Can I file a Chapter 7,if I previously filed 3 years ago?

Get Legal Help Today

secured lock Secured with SHA-256 Encryption

Can I file a Chapter 7,if I previously filed 3 years ago?

I filed bankruptcy in 2008, however, creditors that should have been included in the original bankruptcy case are still contacting me. I know they are looking for me because they call my mother’s home number which used to be mine, and state that it is the number I provided for contact. I tried to get assistance from the attorney office, where I previously filed, however, they are no longer in business. Can I file again? Am I pretty much screwed? Can you help me, or provide assistance, in what I should do?

Asked on July 21, 2011 Washington

Answers:

Valerie M. Simmons

Answered 11 years ago | Contributor

Under the Bankruptcy Code, you cannot file again until about 8 years after your discharge was granted, so no, probably not.  But, it is possible to re-open your Chapter 7 and add the omitted creditors. If your prior attorney failed to list the creditor(s), or the creditor was a debt buyer (such as Portfolio Recovery) you did not know about, those are usually acceptable grounds to re-open your case.

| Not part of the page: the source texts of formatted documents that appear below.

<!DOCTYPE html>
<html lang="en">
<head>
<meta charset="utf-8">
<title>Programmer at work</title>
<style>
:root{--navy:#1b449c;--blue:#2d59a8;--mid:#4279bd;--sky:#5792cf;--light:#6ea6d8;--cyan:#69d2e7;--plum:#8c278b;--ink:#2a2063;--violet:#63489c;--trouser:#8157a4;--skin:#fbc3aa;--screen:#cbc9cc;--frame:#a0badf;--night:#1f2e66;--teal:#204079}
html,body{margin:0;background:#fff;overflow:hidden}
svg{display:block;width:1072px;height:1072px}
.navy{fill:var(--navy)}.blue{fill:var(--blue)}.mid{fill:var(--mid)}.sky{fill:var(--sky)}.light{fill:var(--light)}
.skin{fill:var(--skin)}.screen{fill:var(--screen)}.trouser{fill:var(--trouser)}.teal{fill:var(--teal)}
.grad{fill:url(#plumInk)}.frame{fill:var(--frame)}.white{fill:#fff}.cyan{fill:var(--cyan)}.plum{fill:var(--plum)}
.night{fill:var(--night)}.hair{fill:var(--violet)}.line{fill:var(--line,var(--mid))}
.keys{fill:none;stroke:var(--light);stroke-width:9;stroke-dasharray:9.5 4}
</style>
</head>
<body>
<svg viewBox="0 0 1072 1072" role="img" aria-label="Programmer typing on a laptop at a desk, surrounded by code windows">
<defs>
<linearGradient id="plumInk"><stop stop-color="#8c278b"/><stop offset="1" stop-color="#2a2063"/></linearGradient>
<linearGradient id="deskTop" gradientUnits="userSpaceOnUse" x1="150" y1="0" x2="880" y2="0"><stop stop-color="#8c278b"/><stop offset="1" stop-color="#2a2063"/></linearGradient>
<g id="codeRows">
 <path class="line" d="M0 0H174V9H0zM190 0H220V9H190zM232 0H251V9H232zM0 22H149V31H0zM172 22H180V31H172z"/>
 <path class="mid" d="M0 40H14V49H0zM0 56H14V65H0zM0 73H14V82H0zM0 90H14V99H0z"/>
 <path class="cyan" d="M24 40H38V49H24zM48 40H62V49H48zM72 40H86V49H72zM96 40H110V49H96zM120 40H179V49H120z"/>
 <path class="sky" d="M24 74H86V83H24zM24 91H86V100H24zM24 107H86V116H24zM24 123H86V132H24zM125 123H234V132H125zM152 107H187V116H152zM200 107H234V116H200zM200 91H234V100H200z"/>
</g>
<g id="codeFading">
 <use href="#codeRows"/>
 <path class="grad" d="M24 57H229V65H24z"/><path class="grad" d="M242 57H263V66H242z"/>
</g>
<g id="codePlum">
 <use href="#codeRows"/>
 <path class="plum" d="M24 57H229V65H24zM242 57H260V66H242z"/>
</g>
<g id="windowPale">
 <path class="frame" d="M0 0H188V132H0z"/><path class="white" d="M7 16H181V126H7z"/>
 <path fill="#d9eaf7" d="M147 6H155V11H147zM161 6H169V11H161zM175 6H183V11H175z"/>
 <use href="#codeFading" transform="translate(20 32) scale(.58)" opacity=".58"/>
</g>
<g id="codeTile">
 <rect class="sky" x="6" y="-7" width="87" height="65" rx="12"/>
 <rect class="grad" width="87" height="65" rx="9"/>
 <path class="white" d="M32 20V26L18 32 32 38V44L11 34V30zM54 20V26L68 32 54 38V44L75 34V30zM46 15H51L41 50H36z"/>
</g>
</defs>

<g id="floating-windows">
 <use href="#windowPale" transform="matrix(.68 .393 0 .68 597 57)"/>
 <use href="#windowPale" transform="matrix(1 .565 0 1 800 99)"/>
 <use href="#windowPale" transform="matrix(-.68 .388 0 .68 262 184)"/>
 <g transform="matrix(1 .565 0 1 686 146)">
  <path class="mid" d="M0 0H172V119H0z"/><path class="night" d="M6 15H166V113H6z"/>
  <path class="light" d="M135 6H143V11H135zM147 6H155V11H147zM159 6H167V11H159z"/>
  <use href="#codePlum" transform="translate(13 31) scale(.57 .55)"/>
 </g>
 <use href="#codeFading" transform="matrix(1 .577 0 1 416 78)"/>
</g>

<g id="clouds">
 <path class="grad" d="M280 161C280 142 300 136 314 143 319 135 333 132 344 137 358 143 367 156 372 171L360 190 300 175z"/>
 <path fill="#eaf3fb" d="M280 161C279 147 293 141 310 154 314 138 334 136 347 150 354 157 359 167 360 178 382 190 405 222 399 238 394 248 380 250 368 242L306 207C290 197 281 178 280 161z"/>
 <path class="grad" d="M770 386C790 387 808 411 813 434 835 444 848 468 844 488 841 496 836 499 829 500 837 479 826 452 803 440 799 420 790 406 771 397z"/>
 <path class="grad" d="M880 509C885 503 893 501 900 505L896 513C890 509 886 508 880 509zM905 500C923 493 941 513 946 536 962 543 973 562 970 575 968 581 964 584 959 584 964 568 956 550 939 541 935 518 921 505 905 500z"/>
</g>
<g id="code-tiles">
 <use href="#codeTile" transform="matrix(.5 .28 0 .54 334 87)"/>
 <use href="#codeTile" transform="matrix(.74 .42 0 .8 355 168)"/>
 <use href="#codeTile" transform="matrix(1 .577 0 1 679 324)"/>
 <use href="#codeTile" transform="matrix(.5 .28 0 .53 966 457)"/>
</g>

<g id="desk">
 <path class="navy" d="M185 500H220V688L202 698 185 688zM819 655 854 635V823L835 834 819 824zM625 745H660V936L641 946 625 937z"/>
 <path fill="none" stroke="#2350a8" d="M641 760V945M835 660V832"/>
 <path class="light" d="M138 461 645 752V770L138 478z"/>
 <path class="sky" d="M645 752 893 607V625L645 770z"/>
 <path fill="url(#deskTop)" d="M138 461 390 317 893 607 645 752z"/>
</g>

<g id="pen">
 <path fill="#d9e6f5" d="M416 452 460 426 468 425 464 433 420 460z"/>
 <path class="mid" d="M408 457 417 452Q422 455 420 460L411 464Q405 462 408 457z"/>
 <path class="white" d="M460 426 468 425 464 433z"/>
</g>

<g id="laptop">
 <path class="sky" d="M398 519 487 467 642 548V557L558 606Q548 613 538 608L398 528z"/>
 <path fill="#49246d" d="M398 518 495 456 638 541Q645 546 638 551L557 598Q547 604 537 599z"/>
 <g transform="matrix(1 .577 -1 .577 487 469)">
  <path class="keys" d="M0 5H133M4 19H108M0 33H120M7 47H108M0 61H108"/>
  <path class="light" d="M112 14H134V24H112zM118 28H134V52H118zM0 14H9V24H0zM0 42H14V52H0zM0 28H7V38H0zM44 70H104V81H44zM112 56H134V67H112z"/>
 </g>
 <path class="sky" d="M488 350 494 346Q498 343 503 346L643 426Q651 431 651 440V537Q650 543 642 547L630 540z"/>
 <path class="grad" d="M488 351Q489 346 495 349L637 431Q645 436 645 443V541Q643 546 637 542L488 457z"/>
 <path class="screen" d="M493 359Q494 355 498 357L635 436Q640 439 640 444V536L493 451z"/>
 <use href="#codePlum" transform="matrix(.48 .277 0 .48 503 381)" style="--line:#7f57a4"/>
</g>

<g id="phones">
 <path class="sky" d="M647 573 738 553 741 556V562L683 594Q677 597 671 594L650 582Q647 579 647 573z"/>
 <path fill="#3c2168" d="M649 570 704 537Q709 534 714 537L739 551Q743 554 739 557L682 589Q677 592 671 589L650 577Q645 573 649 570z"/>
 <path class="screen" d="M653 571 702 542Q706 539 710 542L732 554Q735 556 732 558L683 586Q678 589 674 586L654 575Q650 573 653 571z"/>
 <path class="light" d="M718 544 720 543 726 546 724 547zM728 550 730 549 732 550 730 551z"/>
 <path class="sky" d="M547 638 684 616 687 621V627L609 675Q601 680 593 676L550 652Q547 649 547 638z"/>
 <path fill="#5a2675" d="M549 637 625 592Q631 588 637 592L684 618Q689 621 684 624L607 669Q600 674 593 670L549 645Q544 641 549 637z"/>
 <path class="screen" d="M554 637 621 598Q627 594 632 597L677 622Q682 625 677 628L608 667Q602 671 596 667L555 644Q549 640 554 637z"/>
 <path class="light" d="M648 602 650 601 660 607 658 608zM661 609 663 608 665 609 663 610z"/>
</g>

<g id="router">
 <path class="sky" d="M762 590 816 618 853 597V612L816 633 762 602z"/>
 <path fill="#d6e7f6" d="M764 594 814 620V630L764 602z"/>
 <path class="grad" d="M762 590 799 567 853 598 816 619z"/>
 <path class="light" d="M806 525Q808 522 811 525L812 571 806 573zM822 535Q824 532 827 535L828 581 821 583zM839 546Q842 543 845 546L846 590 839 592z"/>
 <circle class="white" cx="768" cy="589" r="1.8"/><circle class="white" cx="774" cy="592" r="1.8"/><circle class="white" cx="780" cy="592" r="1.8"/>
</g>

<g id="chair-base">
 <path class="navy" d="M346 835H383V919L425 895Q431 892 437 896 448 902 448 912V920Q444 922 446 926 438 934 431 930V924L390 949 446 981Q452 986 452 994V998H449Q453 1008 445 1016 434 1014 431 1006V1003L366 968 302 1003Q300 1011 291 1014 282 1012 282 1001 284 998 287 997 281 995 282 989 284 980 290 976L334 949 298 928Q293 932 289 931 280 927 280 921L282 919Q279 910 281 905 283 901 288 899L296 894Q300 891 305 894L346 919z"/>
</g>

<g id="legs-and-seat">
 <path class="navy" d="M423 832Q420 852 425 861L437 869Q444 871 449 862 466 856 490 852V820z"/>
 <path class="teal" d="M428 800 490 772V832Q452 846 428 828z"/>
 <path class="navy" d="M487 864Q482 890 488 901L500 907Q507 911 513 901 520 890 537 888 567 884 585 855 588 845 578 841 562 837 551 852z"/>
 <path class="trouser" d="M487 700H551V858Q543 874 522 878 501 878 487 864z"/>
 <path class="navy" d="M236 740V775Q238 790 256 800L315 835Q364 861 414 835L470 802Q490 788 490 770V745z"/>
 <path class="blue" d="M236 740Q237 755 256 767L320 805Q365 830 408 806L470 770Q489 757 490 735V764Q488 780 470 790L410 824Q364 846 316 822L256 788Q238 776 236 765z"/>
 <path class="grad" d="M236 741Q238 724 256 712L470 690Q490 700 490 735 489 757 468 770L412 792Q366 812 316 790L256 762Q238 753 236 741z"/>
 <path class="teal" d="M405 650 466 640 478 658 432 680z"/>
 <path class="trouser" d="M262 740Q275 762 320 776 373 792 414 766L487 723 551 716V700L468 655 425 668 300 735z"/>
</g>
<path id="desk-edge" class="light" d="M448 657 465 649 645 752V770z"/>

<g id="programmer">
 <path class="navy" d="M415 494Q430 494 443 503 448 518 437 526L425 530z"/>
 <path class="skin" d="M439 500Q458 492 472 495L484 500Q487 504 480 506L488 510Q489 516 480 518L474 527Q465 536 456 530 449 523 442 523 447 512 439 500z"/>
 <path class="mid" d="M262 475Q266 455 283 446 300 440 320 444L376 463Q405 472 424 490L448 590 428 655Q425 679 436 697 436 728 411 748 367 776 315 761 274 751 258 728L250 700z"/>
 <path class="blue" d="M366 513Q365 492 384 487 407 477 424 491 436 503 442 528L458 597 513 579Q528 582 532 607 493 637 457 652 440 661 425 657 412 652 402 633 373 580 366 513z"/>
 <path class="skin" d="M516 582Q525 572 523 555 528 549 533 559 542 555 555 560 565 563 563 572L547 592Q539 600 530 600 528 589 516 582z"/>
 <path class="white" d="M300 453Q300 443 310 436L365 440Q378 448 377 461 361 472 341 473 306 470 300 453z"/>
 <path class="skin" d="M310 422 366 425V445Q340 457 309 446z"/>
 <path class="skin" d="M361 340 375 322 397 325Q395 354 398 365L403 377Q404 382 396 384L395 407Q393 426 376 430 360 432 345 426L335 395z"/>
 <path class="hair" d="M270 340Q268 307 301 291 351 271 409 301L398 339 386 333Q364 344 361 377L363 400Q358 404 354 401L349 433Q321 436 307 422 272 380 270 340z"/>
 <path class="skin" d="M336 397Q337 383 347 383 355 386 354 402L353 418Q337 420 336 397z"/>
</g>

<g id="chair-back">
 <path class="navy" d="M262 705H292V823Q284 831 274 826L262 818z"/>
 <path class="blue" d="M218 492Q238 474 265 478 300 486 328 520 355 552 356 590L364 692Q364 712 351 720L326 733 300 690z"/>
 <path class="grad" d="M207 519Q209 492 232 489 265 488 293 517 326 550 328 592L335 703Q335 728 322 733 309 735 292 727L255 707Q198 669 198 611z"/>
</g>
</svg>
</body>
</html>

Alternatively, if the trustee filed a No-Asset report in your case, it may be possible to simply write (or have an attorney write) a letter to the creditors advising of your bankruptcy, and including a copy of your Notice of Discharge.  The theory behind this is that even if the creditor had been listed, it would have received nothing, so the creditor was not prejudiced by the omission. You should consult an experienced bankruptcy attorney in your area for more details.


IMPORTANT NOTICE: The Answer(s) provided above are for general information only. The attorney providing the answer was not serving as the attorney for the person submitting the question or in any attorney-client relationship with such person. Laws may vary from state to state, and sometimes change. Tiny variations in the facts, or a fact not set forth in a question, often can change a legal outcome or an attorney's conclusion. Although AttorneyPages.com has verified the attorney was admitted to practice law in at least one jurisdiction, he or she may not be authorized to practice law in the jurisdiction referred to in the question, nor is he or she necessarily experienced in the area of the law involved. Unlike the information in the Answer(s) above, upon which you should NOT rely, for personal advice you can rely upon we suggest you retain an attorney to represent you.

Get Legal Help Today

Find the right lawyer for your legal issue.

secured lock Secured with SHA-256 Encryption